The Shangri-La Drive neighborhood in East Knoxville is lined with well-manicured lawns and cared for homes many of them built around 35 to 45 years ago. Just to the south of the neighborhood and bordered by railroad tracks is a 32-acre densely wooded tract of land that was once a city landfill that was closed in the late 1960s, according to city records.
When residents learned the property was recently purchased for potential commercial or residential development they were alarmed.
Today on the property, you find debris and trash, plus whatever else is under the surface that’s not been cleaned up since the 60s. Details of what’s under the surface are documented in a 1991, 150-page Tennessee Department of Environment and Conservation report that left a critical analysis.
“The property represents an uncontrolled, unregulated landfill containing industrial, commercial, and residential waste,” said the report.

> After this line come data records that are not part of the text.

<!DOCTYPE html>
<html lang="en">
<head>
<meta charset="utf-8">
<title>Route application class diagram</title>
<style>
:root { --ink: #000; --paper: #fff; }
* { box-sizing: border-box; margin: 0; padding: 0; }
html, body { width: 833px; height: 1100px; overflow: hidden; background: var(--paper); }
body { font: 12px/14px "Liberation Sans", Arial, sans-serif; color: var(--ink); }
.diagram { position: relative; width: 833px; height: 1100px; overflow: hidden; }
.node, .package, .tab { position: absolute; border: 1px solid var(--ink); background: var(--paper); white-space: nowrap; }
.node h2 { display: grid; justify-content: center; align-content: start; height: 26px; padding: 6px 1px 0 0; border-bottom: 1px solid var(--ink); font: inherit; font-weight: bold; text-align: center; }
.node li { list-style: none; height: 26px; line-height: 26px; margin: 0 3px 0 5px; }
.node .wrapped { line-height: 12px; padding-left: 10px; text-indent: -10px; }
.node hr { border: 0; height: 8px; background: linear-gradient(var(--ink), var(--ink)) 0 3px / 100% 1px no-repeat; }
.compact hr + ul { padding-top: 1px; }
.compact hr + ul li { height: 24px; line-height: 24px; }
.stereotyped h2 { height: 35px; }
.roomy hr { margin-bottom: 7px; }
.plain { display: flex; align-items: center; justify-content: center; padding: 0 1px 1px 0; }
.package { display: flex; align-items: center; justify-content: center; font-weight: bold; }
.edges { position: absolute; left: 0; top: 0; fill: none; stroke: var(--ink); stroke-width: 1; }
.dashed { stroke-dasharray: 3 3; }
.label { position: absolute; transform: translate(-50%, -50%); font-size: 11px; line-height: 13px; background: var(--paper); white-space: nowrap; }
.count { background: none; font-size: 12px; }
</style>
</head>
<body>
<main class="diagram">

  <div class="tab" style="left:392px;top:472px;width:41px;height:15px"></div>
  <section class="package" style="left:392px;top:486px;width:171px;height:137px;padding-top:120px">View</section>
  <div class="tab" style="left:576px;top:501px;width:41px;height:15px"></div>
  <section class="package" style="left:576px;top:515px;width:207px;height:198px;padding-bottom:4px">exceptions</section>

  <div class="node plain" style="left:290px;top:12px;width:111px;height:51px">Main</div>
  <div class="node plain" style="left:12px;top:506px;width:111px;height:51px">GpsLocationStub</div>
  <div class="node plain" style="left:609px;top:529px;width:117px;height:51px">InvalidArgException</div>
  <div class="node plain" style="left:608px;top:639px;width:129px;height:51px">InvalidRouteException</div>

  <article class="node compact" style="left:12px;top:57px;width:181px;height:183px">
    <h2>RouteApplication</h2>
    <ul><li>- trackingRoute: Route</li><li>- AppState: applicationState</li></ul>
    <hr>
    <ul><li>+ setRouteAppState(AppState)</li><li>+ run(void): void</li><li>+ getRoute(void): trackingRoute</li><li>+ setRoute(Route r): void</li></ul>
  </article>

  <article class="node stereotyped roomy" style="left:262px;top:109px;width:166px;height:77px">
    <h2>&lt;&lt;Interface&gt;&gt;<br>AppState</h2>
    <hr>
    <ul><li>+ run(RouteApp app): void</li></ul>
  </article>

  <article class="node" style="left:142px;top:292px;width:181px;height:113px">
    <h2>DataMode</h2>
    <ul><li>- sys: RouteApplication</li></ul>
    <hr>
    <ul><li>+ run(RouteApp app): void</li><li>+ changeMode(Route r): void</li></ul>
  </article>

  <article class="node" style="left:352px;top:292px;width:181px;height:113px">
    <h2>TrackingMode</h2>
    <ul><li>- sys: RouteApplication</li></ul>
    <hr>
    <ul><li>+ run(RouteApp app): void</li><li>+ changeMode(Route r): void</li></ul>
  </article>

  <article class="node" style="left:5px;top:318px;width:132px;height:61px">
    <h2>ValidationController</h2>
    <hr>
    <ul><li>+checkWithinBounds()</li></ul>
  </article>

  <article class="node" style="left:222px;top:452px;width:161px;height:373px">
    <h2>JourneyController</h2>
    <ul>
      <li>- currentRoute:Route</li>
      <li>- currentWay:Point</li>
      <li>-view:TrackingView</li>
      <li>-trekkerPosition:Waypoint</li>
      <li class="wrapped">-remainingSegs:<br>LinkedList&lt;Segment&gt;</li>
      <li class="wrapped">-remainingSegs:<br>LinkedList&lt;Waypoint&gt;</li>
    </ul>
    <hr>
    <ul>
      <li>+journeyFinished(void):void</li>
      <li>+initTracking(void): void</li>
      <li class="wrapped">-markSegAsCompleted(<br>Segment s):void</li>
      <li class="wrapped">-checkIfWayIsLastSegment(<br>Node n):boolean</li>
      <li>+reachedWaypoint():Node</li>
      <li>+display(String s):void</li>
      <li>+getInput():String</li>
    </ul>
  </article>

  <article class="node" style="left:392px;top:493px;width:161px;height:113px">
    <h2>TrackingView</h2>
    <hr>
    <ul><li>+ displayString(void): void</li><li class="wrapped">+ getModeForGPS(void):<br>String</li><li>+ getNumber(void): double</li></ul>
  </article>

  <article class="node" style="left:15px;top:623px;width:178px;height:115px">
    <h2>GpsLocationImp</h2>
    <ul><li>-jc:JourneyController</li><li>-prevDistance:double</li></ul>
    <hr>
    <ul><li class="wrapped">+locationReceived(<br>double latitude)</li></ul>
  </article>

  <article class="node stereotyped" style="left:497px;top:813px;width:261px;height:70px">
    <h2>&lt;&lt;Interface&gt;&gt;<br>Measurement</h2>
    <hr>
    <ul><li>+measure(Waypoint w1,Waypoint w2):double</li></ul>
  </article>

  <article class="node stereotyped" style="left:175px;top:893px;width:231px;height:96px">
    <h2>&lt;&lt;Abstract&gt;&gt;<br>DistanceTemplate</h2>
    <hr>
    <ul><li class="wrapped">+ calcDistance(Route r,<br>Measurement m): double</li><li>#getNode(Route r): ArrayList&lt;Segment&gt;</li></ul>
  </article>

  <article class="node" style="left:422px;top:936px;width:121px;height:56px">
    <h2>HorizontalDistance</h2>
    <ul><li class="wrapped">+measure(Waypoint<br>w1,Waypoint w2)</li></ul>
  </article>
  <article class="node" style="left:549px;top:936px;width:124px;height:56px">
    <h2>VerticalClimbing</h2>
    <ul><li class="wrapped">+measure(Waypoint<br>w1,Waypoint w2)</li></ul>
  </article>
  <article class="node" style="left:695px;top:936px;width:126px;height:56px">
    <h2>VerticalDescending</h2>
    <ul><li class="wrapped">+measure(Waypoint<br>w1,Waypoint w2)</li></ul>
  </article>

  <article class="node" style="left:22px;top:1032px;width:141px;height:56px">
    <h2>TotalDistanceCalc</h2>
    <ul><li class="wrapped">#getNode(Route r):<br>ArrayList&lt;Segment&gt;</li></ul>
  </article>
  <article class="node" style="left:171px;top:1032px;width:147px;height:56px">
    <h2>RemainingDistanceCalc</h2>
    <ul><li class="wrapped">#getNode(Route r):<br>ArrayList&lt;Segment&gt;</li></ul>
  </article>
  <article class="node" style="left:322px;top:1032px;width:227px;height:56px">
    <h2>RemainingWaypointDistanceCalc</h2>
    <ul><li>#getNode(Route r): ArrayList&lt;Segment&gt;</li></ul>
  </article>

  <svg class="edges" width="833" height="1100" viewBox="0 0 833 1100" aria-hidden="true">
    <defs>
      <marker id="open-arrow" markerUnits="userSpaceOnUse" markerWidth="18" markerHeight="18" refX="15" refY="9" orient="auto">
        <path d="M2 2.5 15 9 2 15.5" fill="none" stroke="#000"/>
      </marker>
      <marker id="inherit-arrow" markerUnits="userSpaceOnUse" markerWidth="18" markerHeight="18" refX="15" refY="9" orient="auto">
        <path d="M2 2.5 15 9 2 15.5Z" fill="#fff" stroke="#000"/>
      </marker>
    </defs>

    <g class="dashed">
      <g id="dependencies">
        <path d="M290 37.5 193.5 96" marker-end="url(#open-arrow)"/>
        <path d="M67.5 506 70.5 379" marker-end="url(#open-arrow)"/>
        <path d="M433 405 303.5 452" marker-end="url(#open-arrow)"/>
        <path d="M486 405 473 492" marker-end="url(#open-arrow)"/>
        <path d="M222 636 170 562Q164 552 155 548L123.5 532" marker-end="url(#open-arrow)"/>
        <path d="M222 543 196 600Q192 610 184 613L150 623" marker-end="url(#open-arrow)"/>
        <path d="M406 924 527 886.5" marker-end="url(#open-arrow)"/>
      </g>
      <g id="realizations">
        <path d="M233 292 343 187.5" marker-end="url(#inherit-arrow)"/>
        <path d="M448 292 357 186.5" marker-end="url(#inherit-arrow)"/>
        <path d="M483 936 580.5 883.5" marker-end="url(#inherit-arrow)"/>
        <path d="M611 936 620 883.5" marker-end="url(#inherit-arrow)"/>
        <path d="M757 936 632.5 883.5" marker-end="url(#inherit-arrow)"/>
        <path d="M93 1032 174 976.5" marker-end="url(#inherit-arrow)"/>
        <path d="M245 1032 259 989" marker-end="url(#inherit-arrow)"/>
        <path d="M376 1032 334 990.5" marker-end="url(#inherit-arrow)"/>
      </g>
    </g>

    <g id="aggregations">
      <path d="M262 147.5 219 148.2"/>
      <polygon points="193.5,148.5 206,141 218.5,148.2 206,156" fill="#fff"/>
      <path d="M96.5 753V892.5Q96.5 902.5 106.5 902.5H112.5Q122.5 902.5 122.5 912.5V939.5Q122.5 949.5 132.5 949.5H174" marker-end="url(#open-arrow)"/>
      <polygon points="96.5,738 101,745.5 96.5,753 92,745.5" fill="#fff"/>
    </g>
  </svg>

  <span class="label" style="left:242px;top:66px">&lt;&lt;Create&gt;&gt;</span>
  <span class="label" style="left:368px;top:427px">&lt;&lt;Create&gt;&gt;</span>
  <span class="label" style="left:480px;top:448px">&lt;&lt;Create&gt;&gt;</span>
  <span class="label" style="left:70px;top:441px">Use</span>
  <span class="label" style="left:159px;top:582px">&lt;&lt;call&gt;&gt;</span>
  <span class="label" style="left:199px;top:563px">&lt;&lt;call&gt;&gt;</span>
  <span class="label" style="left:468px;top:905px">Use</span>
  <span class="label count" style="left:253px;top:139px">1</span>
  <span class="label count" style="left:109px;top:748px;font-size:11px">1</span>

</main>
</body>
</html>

“If they develop it residentially, you are living on top of that. That is just completely unsafe,” said Kim Cruse, a resident.
“The area is named Shangri-La for a reason, it is peaceful, it’s beautiful. Then when I found out the history that there was a landfill back there. It has to be insane to even consider building something on top of that,” said LaTasha Bryant, a resident.
Long-time neighborhood resident, Michael Osborne led a fight 15 years ago when the site won approval for a condo complex, but the developer went bankrupt, and nothing was built. Osborne says the developer of his neighborhood knew where to build the homes.
“This was Cas Walker’s farm. Cas Walker built all these houses. He built these houses in certain spots for a reason. There were sinkholes, there were caves and there was another reason back there – it had to be trash,” said Osborne. “He only put houses where he thought it was safe.”
The environmental study by TDEC said possible groundwater contamination was an issue. “The property has the potential for enormous environmental liability,” reads the report.
“If they put more houses in, apartments, condos, or anything like that it is going to make the problem much much worse,” said Cruse.
The director of the Metropolitan Planning Commission tells WATE that the site’s original approval for development 15 years ago is no longer valid. Any new owner of the property would have to re-submit plans. To date, no plan has come before the commission for the relief of residents.
The residents’ desire is for the property to be left alone and if there is any development, the site should be cleaned up first.
WATE reached out twice to the agent representing the new property owner, but there was no response. Back in 1991, despite many critical issues raised by that state environmental report, the results of the study did not move the site onto the national clean-up priority list. It’s the hope of people living near the property that the site will be restudied by environmentalists before any development plans move forward.